------ Data for this exercise

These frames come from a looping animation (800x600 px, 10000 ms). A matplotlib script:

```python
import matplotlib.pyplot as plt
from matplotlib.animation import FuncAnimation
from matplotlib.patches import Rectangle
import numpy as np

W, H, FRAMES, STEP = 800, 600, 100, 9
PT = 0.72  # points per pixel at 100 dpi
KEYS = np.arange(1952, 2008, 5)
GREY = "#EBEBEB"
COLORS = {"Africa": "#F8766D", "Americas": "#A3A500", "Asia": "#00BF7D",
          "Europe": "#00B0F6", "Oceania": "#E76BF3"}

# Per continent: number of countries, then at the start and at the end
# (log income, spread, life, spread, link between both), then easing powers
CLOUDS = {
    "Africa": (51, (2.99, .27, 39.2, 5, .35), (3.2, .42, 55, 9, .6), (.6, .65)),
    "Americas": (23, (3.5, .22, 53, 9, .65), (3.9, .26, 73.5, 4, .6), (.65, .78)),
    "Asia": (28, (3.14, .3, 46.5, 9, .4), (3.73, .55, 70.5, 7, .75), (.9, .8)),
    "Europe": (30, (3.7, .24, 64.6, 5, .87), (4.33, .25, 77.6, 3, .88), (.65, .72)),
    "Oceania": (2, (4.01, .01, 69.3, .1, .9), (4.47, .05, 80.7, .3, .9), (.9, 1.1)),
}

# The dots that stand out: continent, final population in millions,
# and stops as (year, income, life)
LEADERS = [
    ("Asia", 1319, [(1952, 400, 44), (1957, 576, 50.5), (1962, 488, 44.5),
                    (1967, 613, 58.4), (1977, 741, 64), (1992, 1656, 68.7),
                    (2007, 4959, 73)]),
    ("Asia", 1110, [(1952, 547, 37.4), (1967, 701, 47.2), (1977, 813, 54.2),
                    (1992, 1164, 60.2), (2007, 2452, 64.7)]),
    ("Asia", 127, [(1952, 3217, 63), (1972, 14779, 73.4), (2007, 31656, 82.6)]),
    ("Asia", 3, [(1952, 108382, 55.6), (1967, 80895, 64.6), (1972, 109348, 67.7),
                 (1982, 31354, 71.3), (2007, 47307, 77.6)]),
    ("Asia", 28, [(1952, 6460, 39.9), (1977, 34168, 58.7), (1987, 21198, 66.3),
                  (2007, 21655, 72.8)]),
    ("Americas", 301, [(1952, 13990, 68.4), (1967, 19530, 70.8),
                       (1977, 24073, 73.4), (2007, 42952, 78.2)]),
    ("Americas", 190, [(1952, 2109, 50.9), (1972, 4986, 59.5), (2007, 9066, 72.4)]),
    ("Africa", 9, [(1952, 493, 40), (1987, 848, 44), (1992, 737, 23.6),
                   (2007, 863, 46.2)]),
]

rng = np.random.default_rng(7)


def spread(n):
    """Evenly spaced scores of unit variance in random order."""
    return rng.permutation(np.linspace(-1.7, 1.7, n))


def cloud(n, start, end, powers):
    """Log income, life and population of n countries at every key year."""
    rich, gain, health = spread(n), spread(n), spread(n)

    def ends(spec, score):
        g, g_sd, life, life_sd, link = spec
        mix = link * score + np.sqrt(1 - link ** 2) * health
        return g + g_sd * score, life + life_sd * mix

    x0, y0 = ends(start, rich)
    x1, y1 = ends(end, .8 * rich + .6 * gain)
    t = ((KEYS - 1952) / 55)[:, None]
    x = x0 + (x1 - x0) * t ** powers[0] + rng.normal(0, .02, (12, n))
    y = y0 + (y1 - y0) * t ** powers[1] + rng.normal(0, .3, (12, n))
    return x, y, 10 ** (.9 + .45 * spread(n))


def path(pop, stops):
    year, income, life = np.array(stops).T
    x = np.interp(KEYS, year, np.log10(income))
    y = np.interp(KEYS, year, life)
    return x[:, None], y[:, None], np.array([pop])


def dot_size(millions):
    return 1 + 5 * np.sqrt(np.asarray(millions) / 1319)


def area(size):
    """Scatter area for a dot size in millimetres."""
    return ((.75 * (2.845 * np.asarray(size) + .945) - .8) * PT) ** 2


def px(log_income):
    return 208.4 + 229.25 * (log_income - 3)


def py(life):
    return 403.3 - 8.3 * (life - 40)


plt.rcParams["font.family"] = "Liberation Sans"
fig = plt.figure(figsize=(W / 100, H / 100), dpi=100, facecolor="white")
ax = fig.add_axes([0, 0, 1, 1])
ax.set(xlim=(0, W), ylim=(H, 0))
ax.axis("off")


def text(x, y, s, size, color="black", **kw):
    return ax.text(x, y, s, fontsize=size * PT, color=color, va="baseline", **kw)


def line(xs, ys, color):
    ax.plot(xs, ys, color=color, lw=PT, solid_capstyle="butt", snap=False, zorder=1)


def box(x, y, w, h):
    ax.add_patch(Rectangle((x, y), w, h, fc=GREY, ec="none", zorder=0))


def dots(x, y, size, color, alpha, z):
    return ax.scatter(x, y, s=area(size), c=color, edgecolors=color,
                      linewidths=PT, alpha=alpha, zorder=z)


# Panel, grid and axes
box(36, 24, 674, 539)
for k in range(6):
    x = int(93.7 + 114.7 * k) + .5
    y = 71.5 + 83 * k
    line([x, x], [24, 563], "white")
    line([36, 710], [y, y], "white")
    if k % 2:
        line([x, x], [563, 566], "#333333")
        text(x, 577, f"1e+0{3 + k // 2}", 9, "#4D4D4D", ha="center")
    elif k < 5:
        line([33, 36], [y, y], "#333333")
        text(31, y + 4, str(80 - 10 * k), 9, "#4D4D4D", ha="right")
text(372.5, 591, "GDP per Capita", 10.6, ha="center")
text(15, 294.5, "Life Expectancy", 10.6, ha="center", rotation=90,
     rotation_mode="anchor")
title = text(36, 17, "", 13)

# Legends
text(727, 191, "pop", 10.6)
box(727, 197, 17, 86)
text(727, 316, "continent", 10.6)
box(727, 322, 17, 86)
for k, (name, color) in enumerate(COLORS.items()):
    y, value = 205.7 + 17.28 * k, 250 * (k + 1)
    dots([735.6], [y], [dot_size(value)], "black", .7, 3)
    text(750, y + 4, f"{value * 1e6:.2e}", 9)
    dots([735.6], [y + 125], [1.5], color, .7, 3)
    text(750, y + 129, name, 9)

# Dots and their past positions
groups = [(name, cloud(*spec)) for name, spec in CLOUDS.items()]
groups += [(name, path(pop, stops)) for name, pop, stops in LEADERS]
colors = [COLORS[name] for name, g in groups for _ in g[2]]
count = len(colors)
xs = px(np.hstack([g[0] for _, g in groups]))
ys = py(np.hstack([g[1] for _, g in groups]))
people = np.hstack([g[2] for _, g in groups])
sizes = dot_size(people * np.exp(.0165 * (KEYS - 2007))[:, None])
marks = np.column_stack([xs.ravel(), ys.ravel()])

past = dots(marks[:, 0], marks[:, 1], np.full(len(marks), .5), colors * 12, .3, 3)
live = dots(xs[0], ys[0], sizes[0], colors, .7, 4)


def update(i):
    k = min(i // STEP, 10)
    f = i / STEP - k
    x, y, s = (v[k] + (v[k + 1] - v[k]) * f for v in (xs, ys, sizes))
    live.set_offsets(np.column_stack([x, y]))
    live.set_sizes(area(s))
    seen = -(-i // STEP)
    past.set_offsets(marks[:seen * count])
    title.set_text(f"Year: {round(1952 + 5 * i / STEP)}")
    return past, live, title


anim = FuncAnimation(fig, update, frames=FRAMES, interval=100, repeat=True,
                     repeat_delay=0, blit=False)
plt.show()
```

------------

▶ _Task prompt_
Copy every entry exactly.

▶ _Solution for this task_
These frames come from a looping animation (800x600 px, 10000 ms). A matplotlib script:

```python
import matplotlib.pyplot as plt
from matplotlib.animation import FuncAnimation
from matplotlib.patches import Rectangle
import numpy as np

W, H, FRAMES, STEP = 800, 600, 100, 9
PT = 0.72  # points per pixel at 100 dpi
KEYS = np.arange(1952, 2008, 5)
GREY = "#EBEBEB"
COLORS = {"Africa": "#F8766D", "Americas": "#A3A500", "Asia": "#00BF7D",
          "Europe": "#00B0F6", "Oceania": "#E76BF3"}

# Per continent: number of countries, then at the start and at the end
# (log income, spread, life, spread, link between both), then easing powers
CLOUDS = {
    "Africa": (51, (2.99, .27, 39.2, 5, .35), (3.2, .42, 55, 9, .6), (.6, .65)),
    "Americas": (23, (3.5, .22, 53, 9, .65), (3.9, .26, 73.5, 4, .6), (.65, .78)),
    "Asia": (28, (3.14, .3, 46.5, 9, .4), (3.73, .55, 70.5, 7, .75), (.9, .8)),
    "Europe": (30, (3.7, .24, 64.6, 5, .87), (4.33, .25, 77.6, 3, .88), (.65, .72)),
    "Oceania": (2, (4.01, .01, 69.3, .1, .9), (4.47, .05, 80.7, .3, .9), (.9, 1.1)),
}

# The dots that stand out: continent, final population in millions,
# and stops as (year, income, life)
LEADERS = [
    ("Asia", 1319, [(1952, 400, 44), (1957, 576, 50.5), (1962, 488, 44.5),
                    (1967, 613, 58.4), (1977, 741, 64), (1992, 1656, 68.7),
                    (2007, 4959, 73)]),
    ("Asia", 1110, [(1952, 547, 37.4), (1967, 701, 47.2), (1977, 813, 54.2),
                    (1992, 1164, 60.2), (2007, 2452, 64.7)]),
    ("Asia", 127, [(1952, 3217, 63), (1972, 14779, 73.4), (2007, 31656, 82.6)]),
    ("Asia", 3, [(1952, 108382, 55.6), (1967, 80895, 64.6), (1972, 109348, 67.7),
                 (1982, 31354, 71.3), (2007, 47307, 77.6)]),
    ("Asia", 28, [(1952, 6460, 39.9), (1977, 34168, 58.7), (1987, 21198, 66.3),
                  (2007, 21655, 72.8)]),
    ("Americas", 301, [(1952, 13990, 68.4), (1967, 19530, 70.8),
                       (1977, 24073, 73.4), (2007, 42952, 78.2)]),
    ("Americas", 190, [(1952, 2109, 50.9), (1972, 4986, 59.5), (2007, 9066, 72.4)]),
    ("Africa", 9, [(1952, 493, 40), (1987, 848, 44), (1992, 737, 23.6),
                   (2007, 863, 46.2)]),
]

rng = np.random.default_rng(7)


def spread(n):
    """Evenly spaced scores of unit variance in random order."""
    return rng.permutation(np.linspace(-1.7, 1.7, n))


def cloud(n, start, end, powers):
    """Log income, life and population of n countries at every key year."""
    rich, gain, health = spread(n), spread(n), spread(n)

    def ends(spec, score):
        g, g_sd, life, life_sd, link = spec
        mix = link * score + np.sqrt(1 - link ** 2) * health
        return g + g_sd * score, life + life_sd * mix

    x0, y0 = ends(start, rich)
    x1, y1 = ends(end, .8 * rich + .6 * gain)
    t = ((KEYS - 1952) / 55)[:, None]
    x = x0 + (x1 - x0) * t ** powers[0] + rng.normal(0, .02, (12, n))
    y = y0 + (y1 - y0) * t ** powers[1] + rng.normal(0, .3, (12, n))
    return x, y, 10 ** (.9 + .45 * spread(n))


def path(pop, stops):
    year, income, life = np.array(stops).T
    x = np.interp(KEYS, year, np.log10(income))
    y = np.interp(KEYS, year, life)
    return x[:, None], y[:, None], np.array([pop])


def dot_size(millions):
    return 1 + 5 * np.sqrt(np.asarray(millions) / 1319)


def area(size):
    """Scatter area for a dot size in millimetres."""
    return ((.75 * (2.845 * np.asarray(size) + .945) - .8) * PT) ** 2


def px(log_income):
    return 208.4 + 229.25 * (log_income - 3)


def py(life):
    return 403.3 - 8.3 * (life - 40)


plt.rcParams["font.family"] = "Liberation Sans"
fig = plt.figure(figsize=(W / 100, H / 100), dpi=100, facecolor="white")
ax = fig.add_axes([0, 0, 1, 1])
ax.set(xlim=(0, W), ylim=(H, 0))
ax.axis("off")


def text(x, y, s, size, color="black", **kw):
    return ax.text(x, y, s, fontsize=size * PT, color=color, va="baseline", **kw)


def line(xs, ys, color):
    ax.plot(xs, ys, color=color, lw=PT, solid_capstyle="butt", snap=False, zorder=1)


def box(x, y, w, h):
    ax.add_patch(Rectangle((x, y), w, h, fc=GREY, ec="none", zorder=0))


def dots(x, y, size, color, alpha, z):
    return ax.scatter(x, y, s=area(size), c=color, edgecolors=color,
                      linewidths=PT, alpha=alpha, zorder=z)


# Panel, grid and axes
box(36, 24, 674, 539)
for k in range(6):
    x = int(93.7 + 114.7 * k) + .5
    y = 71.5 + 83 * k
    line([x, x], [24, 563], "white")
    line([36, 710], [y, y], "white")
    if k % 2:
        line([x, x], [563, 566], "#333333")
        text(x, 577, f"1e+0{3 + k // 2}", 9, "#4D4D4D", ha="center")
    elif k < 5:
        line([33, 36], [y, y], "#333333")
        text(31, y + 4, str(80 - 10 * k), 9, "#4D4D4D", ha="right")
text(372.5, 591, "GDP per Capita", 10.6, ha="center")
text(15, 294.5, "Life Expectancy", 10.6, ha="center", rotation=90,
     rotation_mode="anchor")
title = text(36, 17, "", 13)

# Legends
text(727, 191, "pop", 10.6)
box(727, 197, 17, 86)
text(727, 316, "continent", 10.6)
box(727, 322, 17, 86)
for k, (name, color) in enumerate(COLORS.items()):
    y, value = 205.7 + 17.28 * k, 250 * (k + 1)
    dots([735.6], [y], [dot_size(value)], "black", .7, 3)
    text(750, y + 4, f"{value * 1e6:.2e}", 9)
    dots([735.6], [y + 125], [1.5], color, .7, 3)
    text(750, y + 129, name, 9)

# Dots and their past positions
groups = [(name, cloud(*spec)) for name, spec in CLOUDS.items()]
groups += [(name, path(pop, stops)) for name, pop, stops in LEADERS]
colors = [COLORS[name] for name, g in groups for _ in g[2]]
count = len(colors)
xs = px(np.hstack([g[0] for _, g in groups]))
ys = py(np.hstack([g[1] for _, g in groups]))
people = np.hstack([g[2] for _, g in groups])
sizes = dot_size(people * np.exp(.0165 * (KEYS - 2007))[:, None])
marks = np.column_stack([xs.ravel(), ys.ravel()])

past = dots(marks[:, 0], marks[:, 1], np.full(len(marks), .5), colors * 12, .3, 3)
live = dots(xs[0], ys[0], sizes[0], colors, .7, 4)


def update(i):
    k = min(i // STEP, 10)
    f = i / STEP - k
    x, y, s = (v[k] + (v[k + 1] - v[k]) * f for v in (xs, ys, sizes))
    live.set_offsets(np.column_stack([x, y]))
    live.set_sizes(area(s))
    seen = -(-i // STEP)
    past.set_offsets(marks[:seen * count])
    title.set_text(f"Year: {round(1952 + 5 * i / STEP)}")
    return past, live, title


anim = FuncAnimation(fig, update, frames=FRAMES, interval=100, repeat=True,
                     repeat_delay=0, blit=False)
plt.show()
```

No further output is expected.